Šimonytė’s Conservative Homeland Union-Lithuanian Christian Democrats party governs in an awkward coalition with the Liberal Movement and Freedom Party. After one coalition MP defected to the opposition on November 21, Šimonytė’s Government now formally holds 73 of the Seimas’s 141 seats.
Since many of those 73 MPs often rebel on controversial financial and social ballots, the Prime Minister has recently been scouting for support elsewhere to make up a majority. The budget vote is being seen as one of confidence in the Government and a high-stakes affair.
“It would mean the resignation of the Government in corpore, if the budget is not approved,” said Tomas Janeliūnas, a politics professor at Vilnius University.
Šimonytė has sought to spend her way to popularity – the budget includes such items as €157 million in new spending on roads – but this rise in tax and spend has left the Liberals unhappy.
“Liberals are against it because they are Liberals,” Janeliūnas said.
Seimas speaker Viktorija Čmilytė-Nielsen, a Liberal, insisted to Šimonytė no further spending increases were possible.
Social issues are even more fraught. Šimonytė’s own party is unhappy with the Government’s move earlier in November to legalise same-sex partnerships.
Other MPs are not pleased either. “Liberals are dissatisfied with a lack of support from the Conservative party on issues important for Liberals, for example, the Law of Civil Partnership,” said Janeliūnas.
The Freedom Party, the smallest in the coalition, also seems the most passionate about civil partnerships.
“Because they are not getting enough votes, they have started blocking other laws that the other two coalition parties are trying to approve,” said Eglė Juospaitytė, a Lithuanian consultant working in London.
The ruling coalition has scrambled for support in several key votes, including the same-sex civil partnerships poll, which faced widespread rebellion among the Liberal Movement and Šimonytė’s own MPs.
It appears one solution opposition MPs have sought is to simply postpone action on controversial issues. The Labour party, along with two Freedom Party MPs got the budget debate pushed back. The tax on property now will not come into effect until 2026.
It applies only to the top half of Lithuania’s properties, those with the greatest value. Owners of premises worth double the average will pay an even higher rate of tax.
Next year will be the first in two decades in which both a parliamentary election (every four years) and a presidential one (every five) takes place.
All parties look as though they are beginning to fray at the seams ahead of the parliamentary elections scheduled for October 2024.
Most likely, that vote will “lead to more vocal infighting in the coalition, as they [members] will seek to stand out, but not necessarily leading to a break-up”, said a senior Lithuanian academic who wished to remain anonymous.

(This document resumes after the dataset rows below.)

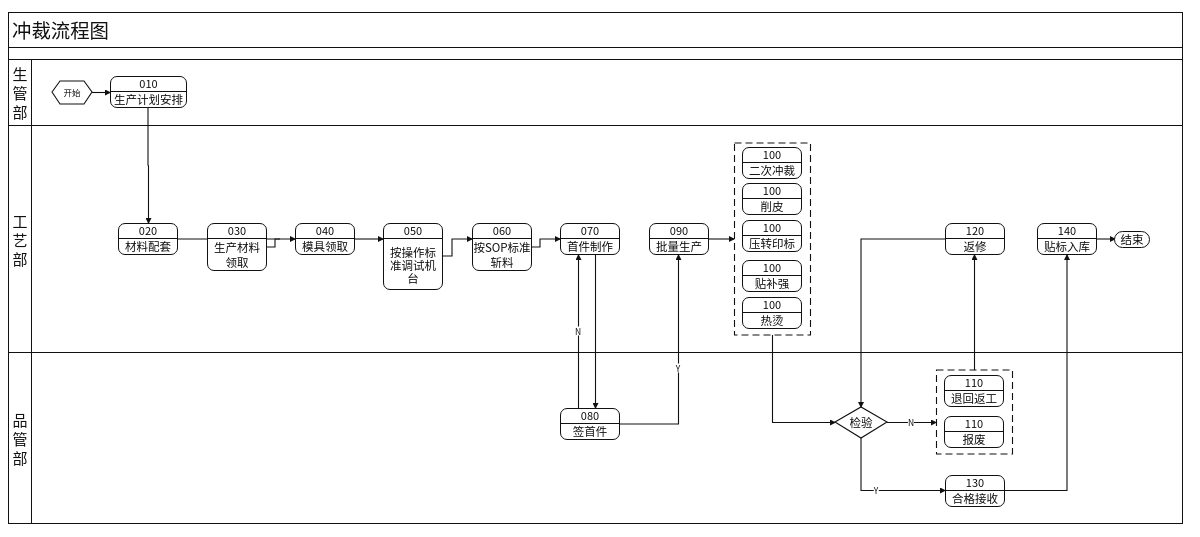
<!DOCTYPE html>
<html lang="zh-CN">
<head>
<meta charset="utf-8">
<title>冲裁流程图</title>
<style>
:root { --ink: #111; --paper: #fff; --stroke: 1.3px solid var(--ink); }
* { box-sizing: border-box; margin: 0; padding: 0; }
html, body { width: 1200px; height: 537px; overflow: hidden; background: var(--paper); }
body { position: relative; color: var(--ink); font: 11.5px/15px "Noto Sans CJK SC", "Noto Sans", sans-serif; }

.swimlanes {
  position: absolute; left: 8px; top: 12px; width: 1175px; height: 512px;
  display: grid; grid-template-rows: 35px 12px 66px 227px 1fr;
  border: var(--stroke);
}
.swimlanes > * { border-bottom: var(--stroke); }
.swimlanes > :last-child { border-bottom: 0; }
h1 { padding-left: 3px; font-size: 19.4px; font-weight: 400; line-height: 34px; }
.lane { display: flex; }
.lane h2 {
  width: 23px; border-right: var(--stroke);
  display: flex; flex-direction: column; align-items: center; justify-content: center;
  font-size: 15px; font-weight: 400; line-height: 19px; text-align: center;
}
.lane h2 span { width: 15px; }

.connectors { position: absolute; left: 0; top: 0; }
.connectors .line { fill: none; stroke: var(--ink); stroke-width: 1.1; }
.connectors .arrow { marker-end: url(#arrowhead); }
.connectors .shape { fill: var(--paper); stroke: var(--ink); stroke-width: 1.1; }

.step {
  position: absolute; width: 60px; height: 32px;
  display: grid; grid-template-rows: 15px 1fr;
  border: 1.2px solid var(--ink); border-radius: 7px; background: var(--paper);
  text-align: center; white-space: nowrap;
}
.step b { font-weight: 400; font-size: 11px; line-height: 13px; border-bottom: 1.2px solid var(--ink); }
.step span { display: flex; align-items: center; justify-content: center; line-height: 15px; }
.step.wide { width: 77px; }
.step.two-line { height: 48px; }
.step.three-line { height: 67px; }
.step.three-line span { line-height: 13px; padding-top: 3px; }

.group { position: absolute; width: 76px; display: grid; justify-content: center; }
.group .step { position: static; }
.finishing { left: 734px; top: 143px; height: 192px; padding-top: 4px; grid-template-rows: 36px 37px 40px 37px 32px; }
.rejects { left: 936px; top: 370px; height: 84px; padding-top: 5px; grid-template-rows: 41px 32px; }

.terminal {
  position: absolute; left: 1114px; top: 231px; width: 36px; height: 17px;
  border: 1.2px solid var(--ink); border-radius: 9px; text-align: center; line-height: 14px; background: var(--paper);
}
.caption { position: absolute; transform: translate(-50%, -50%); white-space: nowrap; }
.start { font-size: 8.5px; }
.branch { font-size: 8.5px; line-height: 9px; background: var(--paper); }
</style>
</head>
<body>
<main class="swimlanes">
  <h1>冲裁流程图</h1>
  <div class="spacer"></div>
  <section class="lane"><h2><span>生</span><span>管</span><span>部</span></h2></section>
  <section class="lane"><h2><span>工</span><span>艺</span><span>部</span></h2></section>
  <section class="lane"><h2><span>品</span><span>管</span><span>部</span></h2></section>
</main>

<svg class="connectors" width="1200" height="537" viewBox="0 0 1200 537" aria-hidden="true">
  <defs>
    <marker id="arrowhead" markerUnits="userSpaceOnUse" markerWidth="6" markerHeight="6" refX="5" refY="3" orient="auto">
      <polygon points="0,0 6,3 0,6" fill="#111"/>
    </marker>
  </defs>
  <polygon class="shape" points="52,92 60,81 84,81 92,92 84,104 60,104"/>
  <polygon class="shape" points="835,422 861,407 887,422 861,438"/>
  <g class="line" stroke-dasharray="7 4">
    <rect x="734.5" y="143" width="76" height="192"/>
    <rect x="936.5" y="370" width="76" height="84"/>
  </g>
  <path class="line arrow" d="M92 92.5H110"/>
  <path class="line arrow" d="M148 108V165L148.5 166V223"/>
  <path class="line arrow" d="M178 239H295"/>
  <path class="line" d="M266 247H275V239H280"/>
  <path class="line arrow" d="M355 239H383"/>
  <path class="line arrow" d="M443 256H452V239H472"/>
  <path class="line arrow" d="M531 247H540V239H560"/>
  <path class="line arrow" d="M578.5 408V255"/>
  <path class="line arrow" d="M595.5 255V408"/>
  <path class="line arrow" d="M620 424H678.5V255"/>
  <path class="line arrow" d="M708 239H734"/>
  <path class="line arrow" d="M772.5 335V422.5H835"/>
  <path class="line arrow" d="M945 239H861V407"/>
  <path class="line arrow" d="M887 422.5H936"/>
  <path class="line arrow" d="M861 438V490.5H945"/>
  <path class="line arrow" d="M974.5 370V255"/>
  <path class="line arrow" d="M1004 490.5H1067V255"/>
  <path class="line arrow" d="M1097 239H1115"/>
</svg>

<span class="caption start" style="left:72px;top:92px">开始</span>
<div class="step wide" style="left:110px;top:76px"><b>010</b><span>生产计划安排</span></div>

<div class="step" style="left:118px;top:223px"><b>020</b><span>材料配套</span></div>
<div class="step two-line" style="left:207px;top:223px"><b>030</b><span>生产材料<br>领取</span></div>
<div class="step" style="left:295px;top:223px"><b>040</b><span>模具领取</span></div>
<div class="step three-line" style="left:383px;top:223px"><b>050</b><span>按操作标<br>准调试机<br>台</span></div>
<div class="step two-line" style="left:472px;top:223px"><b>060</b><span>按SOP标准<br>斩料</span></div>
<div class="step" style="left:560px;top:223px"><b>070</b><span>首件制作</span></div>
<div class="step" style="left:649px;top:223px"><b>090</b><span>批量生产</span></div>

<div class="group finishing">
  <div class="step"><b>100</b><span>二次冲裁</span></div>
  <div class="step"><b>100</b><span>削皮</span></div>
  <div class="step"><b>100</b><span>压转印标</span></div>
  <div class="step"><b>100</b><span>贴补强</span></div>
  <div class="step"><b>100</b><span>热烫</span></div>
</div>

<div class="step" style="left:945px;top:223px"><b>120</b><span>返修</span></div>
<div class="step" style="left:1037px;top:223px"><b>140</b><span>贴标入库</span></div>
<div class="terminal">结束</div>

<div class="step" style="left:560px;top:408px"><b>080</b><span>签首件</span></div>
<span class="caption" style="left:861px;top:422px">检验</span>
<div class="group rejects">
  <div class="step"><b>110</b><span>退回返工</span></div>
  <div class="step"><b>110</b><span>报废</span></div>
</div>
<div class="step" style="left:945px;top:475px"><b>130</b><span>合格接收</span></div>

<span class="caption branch" style="left:578px;top:331px">N</span>
<span class="caption branch" style="left:678px;top:368px">Y</span>
<span class="caption branch" style="left:911px;top:422px">N</span>
<span class="caption branch" style="left:876px;top:490px">Y</span>
</body>
</html>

The coalition “was vulnerable from the beginning, as it had a tiny majority”, he said. Lithuania’s last elections, in October 2020 during the COVID pandemic, saw the country’s second-lowest turnout ever.
It is unclear exactly what would happen if Šimonytė loses the budget vote next month.
If her coalition partners do desert her, “the most likely scenario would be a minority Government – there is no way for an alternative coalition just before elections”, said Janeliūnas.